Task prompt => Scan the records for the word "hour". Return each line where it is found.

---- Data to examine

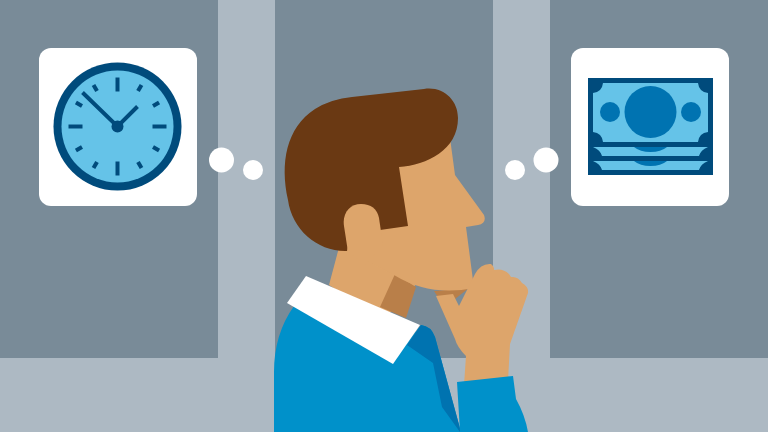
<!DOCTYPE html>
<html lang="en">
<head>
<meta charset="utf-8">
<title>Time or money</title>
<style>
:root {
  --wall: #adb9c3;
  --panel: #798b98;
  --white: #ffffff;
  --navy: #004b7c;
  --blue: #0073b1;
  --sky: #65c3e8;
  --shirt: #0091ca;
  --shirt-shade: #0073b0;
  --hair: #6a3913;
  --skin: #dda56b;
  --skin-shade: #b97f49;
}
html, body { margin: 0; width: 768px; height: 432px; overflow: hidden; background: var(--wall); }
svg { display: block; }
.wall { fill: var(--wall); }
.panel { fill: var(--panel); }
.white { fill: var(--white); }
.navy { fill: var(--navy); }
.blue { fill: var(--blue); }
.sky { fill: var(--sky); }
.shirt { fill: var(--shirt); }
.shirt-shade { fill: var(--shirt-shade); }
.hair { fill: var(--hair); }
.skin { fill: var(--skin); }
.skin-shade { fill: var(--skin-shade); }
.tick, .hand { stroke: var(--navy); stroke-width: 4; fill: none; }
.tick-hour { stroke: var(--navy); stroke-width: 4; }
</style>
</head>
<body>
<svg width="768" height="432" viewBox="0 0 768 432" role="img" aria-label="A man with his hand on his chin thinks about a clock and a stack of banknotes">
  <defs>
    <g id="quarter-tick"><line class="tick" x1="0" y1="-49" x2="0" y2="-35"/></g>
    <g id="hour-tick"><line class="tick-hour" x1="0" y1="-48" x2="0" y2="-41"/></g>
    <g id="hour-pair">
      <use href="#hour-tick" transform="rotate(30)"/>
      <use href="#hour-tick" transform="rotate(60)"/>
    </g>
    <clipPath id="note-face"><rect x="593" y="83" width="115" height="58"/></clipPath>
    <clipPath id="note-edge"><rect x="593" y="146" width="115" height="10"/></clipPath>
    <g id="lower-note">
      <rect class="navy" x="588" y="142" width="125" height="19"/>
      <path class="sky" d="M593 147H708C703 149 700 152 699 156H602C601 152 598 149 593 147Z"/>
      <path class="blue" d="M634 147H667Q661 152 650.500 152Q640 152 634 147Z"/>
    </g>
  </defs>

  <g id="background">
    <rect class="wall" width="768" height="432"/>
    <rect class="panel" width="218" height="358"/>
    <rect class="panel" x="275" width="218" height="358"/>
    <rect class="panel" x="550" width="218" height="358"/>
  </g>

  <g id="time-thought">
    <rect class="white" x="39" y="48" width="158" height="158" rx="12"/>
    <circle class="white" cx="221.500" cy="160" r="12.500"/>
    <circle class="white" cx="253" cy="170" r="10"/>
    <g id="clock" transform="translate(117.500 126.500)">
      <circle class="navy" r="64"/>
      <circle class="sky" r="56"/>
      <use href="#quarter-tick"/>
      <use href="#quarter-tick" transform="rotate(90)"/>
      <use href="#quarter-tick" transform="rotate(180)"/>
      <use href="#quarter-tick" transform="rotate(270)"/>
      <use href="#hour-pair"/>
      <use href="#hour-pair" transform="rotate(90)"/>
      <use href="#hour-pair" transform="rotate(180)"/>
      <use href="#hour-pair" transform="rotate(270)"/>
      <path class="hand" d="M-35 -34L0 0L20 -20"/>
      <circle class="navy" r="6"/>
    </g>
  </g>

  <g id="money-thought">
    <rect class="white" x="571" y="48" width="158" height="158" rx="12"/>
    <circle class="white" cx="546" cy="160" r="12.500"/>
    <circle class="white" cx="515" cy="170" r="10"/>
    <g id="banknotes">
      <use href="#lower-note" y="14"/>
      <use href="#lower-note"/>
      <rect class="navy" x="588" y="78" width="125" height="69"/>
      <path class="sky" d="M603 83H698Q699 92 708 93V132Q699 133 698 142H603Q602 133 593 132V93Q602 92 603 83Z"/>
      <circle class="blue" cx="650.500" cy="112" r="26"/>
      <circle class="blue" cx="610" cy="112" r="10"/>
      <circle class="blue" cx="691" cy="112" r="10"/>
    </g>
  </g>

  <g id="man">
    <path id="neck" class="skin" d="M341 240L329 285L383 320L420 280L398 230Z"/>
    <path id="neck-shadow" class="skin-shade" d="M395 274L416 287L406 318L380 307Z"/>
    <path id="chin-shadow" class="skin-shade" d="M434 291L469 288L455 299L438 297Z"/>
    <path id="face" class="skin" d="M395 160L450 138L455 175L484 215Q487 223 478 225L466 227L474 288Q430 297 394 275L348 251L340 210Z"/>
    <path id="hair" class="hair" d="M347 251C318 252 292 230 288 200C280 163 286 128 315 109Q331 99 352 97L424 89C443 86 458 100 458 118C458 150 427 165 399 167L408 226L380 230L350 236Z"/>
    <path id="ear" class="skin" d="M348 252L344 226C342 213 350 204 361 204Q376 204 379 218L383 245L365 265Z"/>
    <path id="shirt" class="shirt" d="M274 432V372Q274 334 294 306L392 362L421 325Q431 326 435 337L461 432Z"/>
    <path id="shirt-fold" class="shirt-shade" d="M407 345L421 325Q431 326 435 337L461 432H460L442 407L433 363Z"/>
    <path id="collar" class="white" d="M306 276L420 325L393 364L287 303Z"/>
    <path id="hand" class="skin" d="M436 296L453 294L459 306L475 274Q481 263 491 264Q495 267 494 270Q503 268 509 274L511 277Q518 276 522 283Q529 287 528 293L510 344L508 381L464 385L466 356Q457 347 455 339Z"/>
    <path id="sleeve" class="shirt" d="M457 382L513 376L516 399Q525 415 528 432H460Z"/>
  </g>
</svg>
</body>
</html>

--------
---- Data to examine

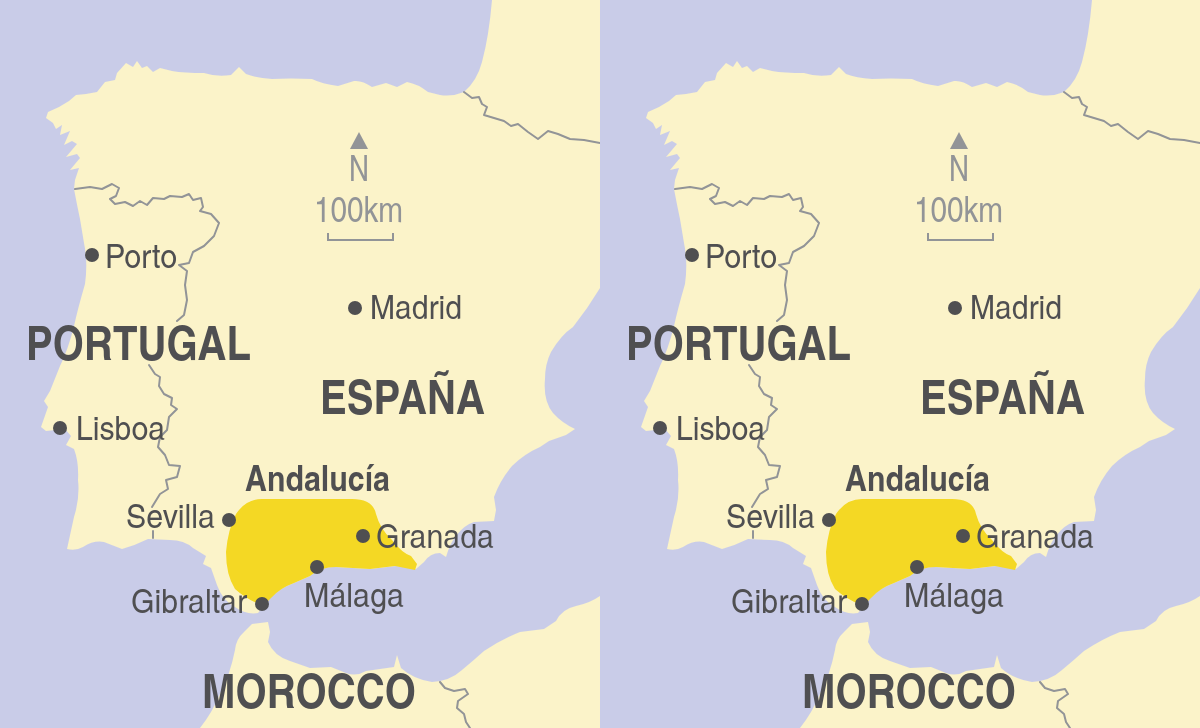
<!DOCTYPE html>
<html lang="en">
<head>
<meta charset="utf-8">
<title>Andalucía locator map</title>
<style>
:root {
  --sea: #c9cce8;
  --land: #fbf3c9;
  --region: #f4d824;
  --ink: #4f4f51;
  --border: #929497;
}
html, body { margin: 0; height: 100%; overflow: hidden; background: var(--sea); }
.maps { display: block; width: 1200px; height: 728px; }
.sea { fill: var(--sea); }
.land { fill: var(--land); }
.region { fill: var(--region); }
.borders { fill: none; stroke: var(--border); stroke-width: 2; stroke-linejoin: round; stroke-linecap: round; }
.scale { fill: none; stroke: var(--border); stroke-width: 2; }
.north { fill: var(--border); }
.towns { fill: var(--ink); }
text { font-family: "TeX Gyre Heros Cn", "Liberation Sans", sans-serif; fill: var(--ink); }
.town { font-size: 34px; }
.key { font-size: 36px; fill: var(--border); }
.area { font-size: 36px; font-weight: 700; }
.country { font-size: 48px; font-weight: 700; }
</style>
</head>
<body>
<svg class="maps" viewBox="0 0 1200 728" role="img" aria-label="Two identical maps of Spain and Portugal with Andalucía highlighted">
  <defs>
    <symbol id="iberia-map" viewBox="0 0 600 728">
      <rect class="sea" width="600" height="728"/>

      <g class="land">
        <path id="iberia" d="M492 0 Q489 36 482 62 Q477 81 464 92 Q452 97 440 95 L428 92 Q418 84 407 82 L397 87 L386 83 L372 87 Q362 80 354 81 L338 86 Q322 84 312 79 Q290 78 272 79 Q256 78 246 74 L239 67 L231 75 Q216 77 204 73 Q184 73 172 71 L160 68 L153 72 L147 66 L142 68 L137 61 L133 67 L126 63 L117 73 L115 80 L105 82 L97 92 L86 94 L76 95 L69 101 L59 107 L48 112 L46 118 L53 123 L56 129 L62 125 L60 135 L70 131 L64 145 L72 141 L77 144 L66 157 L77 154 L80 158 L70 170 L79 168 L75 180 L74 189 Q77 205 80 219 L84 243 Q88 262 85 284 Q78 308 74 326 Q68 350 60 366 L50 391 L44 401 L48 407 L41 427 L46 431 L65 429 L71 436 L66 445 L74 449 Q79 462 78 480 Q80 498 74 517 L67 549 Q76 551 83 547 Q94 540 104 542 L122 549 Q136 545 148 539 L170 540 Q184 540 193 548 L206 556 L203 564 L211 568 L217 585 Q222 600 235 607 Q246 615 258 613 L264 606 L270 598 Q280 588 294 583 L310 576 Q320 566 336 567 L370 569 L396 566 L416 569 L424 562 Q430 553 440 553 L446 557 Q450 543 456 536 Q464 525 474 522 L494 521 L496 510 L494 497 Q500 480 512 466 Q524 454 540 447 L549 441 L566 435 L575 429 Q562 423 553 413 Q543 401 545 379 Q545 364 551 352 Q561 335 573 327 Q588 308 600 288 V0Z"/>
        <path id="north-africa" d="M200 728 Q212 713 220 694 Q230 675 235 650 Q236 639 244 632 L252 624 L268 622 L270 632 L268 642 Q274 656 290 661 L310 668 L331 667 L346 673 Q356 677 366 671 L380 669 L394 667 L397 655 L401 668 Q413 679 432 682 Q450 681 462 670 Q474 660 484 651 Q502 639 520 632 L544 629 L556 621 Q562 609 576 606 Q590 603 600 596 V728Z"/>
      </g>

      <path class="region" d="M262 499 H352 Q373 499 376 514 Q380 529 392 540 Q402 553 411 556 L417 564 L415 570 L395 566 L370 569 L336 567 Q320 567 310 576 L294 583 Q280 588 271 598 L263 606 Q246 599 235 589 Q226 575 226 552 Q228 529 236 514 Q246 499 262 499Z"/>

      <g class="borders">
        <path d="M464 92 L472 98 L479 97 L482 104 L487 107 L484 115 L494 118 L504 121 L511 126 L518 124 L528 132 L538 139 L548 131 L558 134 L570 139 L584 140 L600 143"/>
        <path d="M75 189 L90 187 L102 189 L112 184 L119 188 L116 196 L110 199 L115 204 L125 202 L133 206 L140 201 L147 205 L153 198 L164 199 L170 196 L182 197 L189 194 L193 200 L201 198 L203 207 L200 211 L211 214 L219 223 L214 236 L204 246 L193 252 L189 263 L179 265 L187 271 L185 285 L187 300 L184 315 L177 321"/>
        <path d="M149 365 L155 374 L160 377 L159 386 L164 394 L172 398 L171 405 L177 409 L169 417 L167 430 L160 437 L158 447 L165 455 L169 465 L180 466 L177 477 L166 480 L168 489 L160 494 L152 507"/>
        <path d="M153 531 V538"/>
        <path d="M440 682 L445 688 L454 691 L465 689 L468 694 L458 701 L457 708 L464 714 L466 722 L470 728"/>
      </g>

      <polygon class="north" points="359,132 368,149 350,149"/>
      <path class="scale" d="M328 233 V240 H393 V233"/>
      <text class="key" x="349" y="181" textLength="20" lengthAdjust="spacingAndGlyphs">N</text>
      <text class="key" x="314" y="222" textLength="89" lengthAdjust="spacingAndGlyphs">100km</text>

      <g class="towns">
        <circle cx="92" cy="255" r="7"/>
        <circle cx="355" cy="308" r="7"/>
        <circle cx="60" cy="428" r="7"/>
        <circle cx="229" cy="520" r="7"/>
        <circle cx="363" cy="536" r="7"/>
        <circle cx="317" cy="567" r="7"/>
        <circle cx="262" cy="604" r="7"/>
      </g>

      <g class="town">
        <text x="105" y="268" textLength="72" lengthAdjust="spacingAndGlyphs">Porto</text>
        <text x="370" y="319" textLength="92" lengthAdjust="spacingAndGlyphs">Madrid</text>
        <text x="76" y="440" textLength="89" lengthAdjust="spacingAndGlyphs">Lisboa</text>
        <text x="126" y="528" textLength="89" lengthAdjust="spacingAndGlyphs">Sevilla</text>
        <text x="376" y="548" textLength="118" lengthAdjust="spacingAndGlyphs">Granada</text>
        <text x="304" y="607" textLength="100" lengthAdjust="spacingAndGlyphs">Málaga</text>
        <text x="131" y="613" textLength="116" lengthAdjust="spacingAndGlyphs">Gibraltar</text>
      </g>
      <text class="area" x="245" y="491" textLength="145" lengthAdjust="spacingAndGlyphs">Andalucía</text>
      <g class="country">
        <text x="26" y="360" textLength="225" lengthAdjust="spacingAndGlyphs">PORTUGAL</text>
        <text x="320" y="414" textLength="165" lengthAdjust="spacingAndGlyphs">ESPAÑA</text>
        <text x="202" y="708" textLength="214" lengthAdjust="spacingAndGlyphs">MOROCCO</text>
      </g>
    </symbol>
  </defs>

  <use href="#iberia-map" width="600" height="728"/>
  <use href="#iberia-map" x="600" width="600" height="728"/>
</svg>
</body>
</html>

--------

Output for this exercise =>
.tick-hour { stroke: var(--navy); stroke-width: 4; }
    <g id="hour-tick"><line class="tick-hour" x1="0" y1="-48" x2="0" y2="-41"/></g>
    <g id="hour-pair">
      <use href="#hour-tick" transform="rotate(30)"/>
      <use href="#hour-tick" transform="rotate(60)"/>
      <use href="#hour-pair"/>
      <use href="#hour-pair" transform="rotate(90)"/>
      <use href="#hour-pair" transform="rotate(180)"/>
      <use href="#hour-pair" transform="rotate(270)"/>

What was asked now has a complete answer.